The BBC chairman’s position is untenable, opposition parties have said after a scathing report from MPs about his role in securing an £800,000 loan for Boris Johnson.
The culture committee found Richard Sharp guilty of “significant errors of judgement” in failing to disclose his role in facilitating the credit line for Mr Johnson before he was appointed BBC chairman by the then Prime Minister. This week the BBC chairman was recalled to appear before the committee and the report was published on Sunday.
Lisa Nandy, the shadow secretary, said Mr Sharp’s position was “increasingly untenable”, suggesting he should go if he couldn’t explain himself during an internal BBC investigation.
“It’s getting harder and harder to see how Richard Sharp can continue to play that role,” she told Sky News. “If questions can’t be answered, I think the integrity of the BBC is much more important than one person’s position,” she said.
SNP MP John Nicolson – who sits on the cross-party Digital, Culture, Media and Sport Committee (DCMS), which drafted the report – said he did not see “how to move forward”, and suggested that Rishi’s government Sunak should act now to remove him.
He told the BBC Sunday With Laura Kuenssberg“He’s lost the trust of the BBC staff, that’s very clear – I’ve been inundated with reports from BBC staff that they don’t see how he can run the BBC anymore.”

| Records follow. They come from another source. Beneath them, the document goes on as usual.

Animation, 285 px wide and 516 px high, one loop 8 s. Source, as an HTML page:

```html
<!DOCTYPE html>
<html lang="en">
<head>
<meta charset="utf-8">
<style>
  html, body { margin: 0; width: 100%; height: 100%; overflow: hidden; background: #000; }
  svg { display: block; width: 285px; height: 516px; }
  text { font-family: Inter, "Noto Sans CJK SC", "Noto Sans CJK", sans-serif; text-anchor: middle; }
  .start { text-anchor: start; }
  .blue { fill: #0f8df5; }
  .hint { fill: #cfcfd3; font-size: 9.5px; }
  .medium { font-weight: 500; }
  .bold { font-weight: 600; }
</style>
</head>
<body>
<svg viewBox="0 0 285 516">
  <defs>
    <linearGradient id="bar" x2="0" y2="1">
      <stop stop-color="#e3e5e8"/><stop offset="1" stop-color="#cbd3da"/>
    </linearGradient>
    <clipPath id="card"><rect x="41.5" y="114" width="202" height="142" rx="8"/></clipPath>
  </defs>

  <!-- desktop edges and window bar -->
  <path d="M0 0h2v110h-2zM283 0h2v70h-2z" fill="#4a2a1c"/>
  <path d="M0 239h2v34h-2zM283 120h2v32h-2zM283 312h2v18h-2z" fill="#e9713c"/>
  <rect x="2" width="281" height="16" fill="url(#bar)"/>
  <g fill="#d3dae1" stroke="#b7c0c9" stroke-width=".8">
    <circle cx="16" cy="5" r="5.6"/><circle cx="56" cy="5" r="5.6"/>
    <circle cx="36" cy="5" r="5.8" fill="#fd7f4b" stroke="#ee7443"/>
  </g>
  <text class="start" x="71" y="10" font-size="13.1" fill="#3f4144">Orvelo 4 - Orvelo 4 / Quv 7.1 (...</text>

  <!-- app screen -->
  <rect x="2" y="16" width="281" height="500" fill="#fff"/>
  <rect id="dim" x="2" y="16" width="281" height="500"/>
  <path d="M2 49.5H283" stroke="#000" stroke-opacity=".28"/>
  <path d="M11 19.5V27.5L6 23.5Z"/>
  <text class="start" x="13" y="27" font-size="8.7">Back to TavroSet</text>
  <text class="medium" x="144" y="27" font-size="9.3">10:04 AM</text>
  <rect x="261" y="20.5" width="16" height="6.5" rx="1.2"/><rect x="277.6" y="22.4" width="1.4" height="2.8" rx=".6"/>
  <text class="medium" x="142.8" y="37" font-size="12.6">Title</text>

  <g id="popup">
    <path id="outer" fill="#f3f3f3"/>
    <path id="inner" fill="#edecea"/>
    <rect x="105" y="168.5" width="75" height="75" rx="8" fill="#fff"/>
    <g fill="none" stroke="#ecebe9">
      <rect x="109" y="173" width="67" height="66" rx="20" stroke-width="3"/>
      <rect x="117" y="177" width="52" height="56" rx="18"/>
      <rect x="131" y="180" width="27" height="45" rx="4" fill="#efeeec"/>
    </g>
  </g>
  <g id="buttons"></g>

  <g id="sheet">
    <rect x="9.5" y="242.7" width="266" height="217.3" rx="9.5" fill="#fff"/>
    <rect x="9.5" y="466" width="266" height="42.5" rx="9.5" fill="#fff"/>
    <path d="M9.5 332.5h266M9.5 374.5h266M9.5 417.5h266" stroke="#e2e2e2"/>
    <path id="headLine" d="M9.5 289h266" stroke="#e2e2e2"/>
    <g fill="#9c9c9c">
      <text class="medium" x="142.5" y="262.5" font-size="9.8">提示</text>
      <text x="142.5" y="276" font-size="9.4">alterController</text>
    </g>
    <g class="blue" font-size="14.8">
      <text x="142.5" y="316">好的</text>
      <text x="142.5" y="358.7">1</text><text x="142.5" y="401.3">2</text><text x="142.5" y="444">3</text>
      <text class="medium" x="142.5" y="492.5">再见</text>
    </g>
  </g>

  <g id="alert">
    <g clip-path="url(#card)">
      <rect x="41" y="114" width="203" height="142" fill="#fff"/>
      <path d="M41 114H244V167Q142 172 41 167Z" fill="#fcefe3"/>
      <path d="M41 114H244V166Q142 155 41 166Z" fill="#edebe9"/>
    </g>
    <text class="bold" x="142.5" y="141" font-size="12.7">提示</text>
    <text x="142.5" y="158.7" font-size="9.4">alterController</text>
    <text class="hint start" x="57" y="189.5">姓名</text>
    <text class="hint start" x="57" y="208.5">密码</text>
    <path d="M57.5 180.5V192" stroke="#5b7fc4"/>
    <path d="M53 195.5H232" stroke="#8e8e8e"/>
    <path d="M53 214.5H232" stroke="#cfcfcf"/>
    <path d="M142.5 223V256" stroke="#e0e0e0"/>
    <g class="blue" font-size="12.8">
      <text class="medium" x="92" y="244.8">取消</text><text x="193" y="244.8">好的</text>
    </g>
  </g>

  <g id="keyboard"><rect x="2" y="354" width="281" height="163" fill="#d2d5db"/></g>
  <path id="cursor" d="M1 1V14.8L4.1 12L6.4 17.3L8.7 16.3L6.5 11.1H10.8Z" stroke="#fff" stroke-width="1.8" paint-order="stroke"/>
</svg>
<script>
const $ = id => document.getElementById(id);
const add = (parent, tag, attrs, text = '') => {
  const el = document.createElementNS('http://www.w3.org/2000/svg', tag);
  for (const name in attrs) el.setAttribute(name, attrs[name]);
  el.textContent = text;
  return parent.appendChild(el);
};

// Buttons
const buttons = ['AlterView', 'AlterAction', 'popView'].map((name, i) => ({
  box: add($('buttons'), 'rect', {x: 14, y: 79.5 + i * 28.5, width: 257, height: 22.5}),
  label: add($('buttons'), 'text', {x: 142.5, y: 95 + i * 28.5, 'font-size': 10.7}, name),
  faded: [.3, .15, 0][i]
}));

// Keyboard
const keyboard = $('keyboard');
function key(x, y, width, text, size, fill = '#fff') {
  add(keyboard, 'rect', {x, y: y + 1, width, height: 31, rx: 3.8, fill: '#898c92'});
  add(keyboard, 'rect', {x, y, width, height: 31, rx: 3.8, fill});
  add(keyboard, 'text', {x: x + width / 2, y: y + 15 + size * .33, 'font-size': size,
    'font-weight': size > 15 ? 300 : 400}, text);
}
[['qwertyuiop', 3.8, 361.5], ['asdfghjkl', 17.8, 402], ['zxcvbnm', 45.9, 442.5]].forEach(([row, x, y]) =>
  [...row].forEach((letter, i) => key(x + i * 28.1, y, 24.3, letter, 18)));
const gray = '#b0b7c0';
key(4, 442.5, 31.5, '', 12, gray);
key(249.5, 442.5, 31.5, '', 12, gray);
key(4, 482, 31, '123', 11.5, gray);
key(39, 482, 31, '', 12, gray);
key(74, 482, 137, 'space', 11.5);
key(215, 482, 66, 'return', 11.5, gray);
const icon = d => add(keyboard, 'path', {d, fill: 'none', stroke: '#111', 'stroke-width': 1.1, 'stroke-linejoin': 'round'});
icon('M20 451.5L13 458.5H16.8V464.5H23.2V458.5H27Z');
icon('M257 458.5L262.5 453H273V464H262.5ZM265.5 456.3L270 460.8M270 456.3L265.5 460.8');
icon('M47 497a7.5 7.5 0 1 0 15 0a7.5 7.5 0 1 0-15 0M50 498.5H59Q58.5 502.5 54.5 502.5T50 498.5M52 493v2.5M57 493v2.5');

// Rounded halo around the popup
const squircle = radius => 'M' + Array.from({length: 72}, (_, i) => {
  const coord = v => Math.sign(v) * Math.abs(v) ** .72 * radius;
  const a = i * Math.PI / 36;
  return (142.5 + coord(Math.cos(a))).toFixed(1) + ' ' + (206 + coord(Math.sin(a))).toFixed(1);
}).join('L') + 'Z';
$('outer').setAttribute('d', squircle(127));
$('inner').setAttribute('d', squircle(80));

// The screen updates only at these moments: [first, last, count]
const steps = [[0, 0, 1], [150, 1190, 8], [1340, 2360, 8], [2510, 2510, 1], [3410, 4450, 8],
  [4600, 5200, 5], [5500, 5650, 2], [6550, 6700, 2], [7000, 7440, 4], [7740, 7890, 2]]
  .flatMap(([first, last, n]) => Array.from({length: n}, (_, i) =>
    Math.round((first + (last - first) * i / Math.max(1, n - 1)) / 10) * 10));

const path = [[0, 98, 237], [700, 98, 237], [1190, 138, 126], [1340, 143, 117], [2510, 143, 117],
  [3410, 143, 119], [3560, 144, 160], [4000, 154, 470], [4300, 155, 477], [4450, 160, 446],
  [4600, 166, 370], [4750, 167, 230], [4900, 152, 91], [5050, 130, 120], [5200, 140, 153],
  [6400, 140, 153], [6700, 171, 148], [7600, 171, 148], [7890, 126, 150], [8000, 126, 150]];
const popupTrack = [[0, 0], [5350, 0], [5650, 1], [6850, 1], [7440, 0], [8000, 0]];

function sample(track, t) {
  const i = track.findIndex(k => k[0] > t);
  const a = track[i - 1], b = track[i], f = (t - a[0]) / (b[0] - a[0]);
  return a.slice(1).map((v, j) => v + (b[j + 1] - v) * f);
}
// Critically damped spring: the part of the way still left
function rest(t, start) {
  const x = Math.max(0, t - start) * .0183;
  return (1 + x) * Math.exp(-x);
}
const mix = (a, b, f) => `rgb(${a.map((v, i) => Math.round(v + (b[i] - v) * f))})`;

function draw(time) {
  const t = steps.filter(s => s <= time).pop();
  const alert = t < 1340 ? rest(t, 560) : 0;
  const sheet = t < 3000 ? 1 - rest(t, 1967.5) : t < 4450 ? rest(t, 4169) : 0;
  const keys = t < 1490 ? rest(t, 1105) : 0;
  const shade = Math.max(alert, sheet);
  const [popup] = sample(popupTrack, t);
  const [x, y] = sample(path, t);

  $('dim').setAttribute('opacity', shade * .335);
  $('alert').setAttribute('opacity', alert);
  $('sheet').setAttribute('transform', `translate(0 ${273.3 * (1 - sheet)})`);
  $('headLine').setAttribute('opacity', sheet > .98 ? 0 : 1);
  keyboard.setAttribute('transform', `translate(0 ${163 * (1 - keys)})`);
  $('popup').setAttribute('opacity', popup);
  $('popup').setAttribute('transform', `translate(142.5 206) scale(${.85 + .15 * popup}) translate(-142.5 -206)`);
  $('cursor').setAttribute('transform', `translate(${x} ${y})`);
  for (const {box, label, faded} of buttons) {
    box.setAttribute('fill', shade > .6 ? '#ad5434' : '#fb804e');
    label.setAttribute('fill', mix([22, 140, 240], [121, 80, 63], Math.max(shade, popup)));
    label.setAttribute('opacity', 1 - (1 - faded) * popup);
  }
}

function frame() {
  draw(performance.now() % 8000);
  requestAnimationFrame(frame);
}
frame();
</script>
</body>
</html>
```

“We knew he was a big Tory donor… but what he didn’t tell us was that he had facilitated a £800,000 loan for Boris Johnson, the Prime Minister, who then gave him the job – it’s all a bit of a banana republic .” added Mr. Nicolson.
Mr Nicholson also told Sky News’ Sophie Ridge on Sunday: “I don’t see how he can go on. How can he plead the BBC’s case, how can he talk about impartiality, given that he has withheld this vital information from us and given the low level of trust he now enjoys among BBC staff?
“The report I think is quite brutal,” he added, saying that Mr Sharp “has broken the rules… The rules say very clearly that if you apply for a government job like this, you are completely must be open about any conflict of interest.”
Mr Sharp’s failure to tell the DCMS about his meeting with Mr Johnson and Sam Blyth, a distant cousin, who supported the line of credit for Mr Johnson, meant that MPs did not properly assess his suitability for the BBC role. could investigate, the report said.
The report’s humiliating judgment that he should “consider the impact of his omissions” on confidence in the BBC and his own appointment is likely to make it difficult for him to continue.
Andrew Mitchell, a Conservative minister and veteran MP, said decisions on Mr Sharp’s future are “a matter for the BBC” at the end of an internal inquiry and a separate inquiry by the office of the Commissioner for Public Appointments.
But challenged by Laura Kuenssberg that it was ultimately up to the government to appoint and dismiss BBC chairmen, Mitchell insisted it was “largely” a matter for the BBC board to make a recommendation on its future to the government.
Mr Nicolson said the government already has the information it needs to decide whether to ask Mr Sharp to resign. “What are the ministers waiting for? What information do they not have? The facts are obvious.”
Mr Sharp admitted to arranging a meeting between Mr Johnson and Mr Blyth but denied giving any financial advice. A spokesman for Mr Sharp said he “regrets” not telling MPs about his involvement with Mr Blyth “and apologises”.
The DCMS said there was an “unresolved issue” as to why Simon Case, the cabinet secretary, believed Mr Sharp had given financial advice to Mr Johnson, despite Mr Sharp’s denial that it amounted to advice. They called on the Cabinet Office to “clear up the confusion”.
Former culture minister Lord Vaizey said Mr Sharp’s actions were not a “hanging offence”. The Tory colleague told BBC Radio 4 Broadcast house: “You can admit it’s a blunder without saying it’s a violation.”
On whether Mr Sharp’s position was untenable, Mr Mitchell said: “We shouldn’t rush to judgment on that, we should let this process come to an end. And then ultimately it’s a matter for the BBC, of which he is the chairman, to make a final decision.”
Deputy Liberal Democrat leader Daisy Cooper said Mr Johnson “must now also face the music and answer questions from an independent inquiry” – and called on Mr Sunak to ask his ethics adviser to look into the matter.
The report put further pressure on Mr Johnson after it emerged that the Met Police had been asked to reopen its Partygate investigation.
The deputy chairman of the London Assembly’s Police and Crime Committee has written to the Met Commissioner, Mark Rowley, asking if he “takes new information into account when making a decision on reopening the investigation”.
It follows details released by an ITV podcast claiming Downing Street staff confirmed this before completing questionnaires and that 10 officials destroyed evidence before it could investigate the Sue Gray inquiry.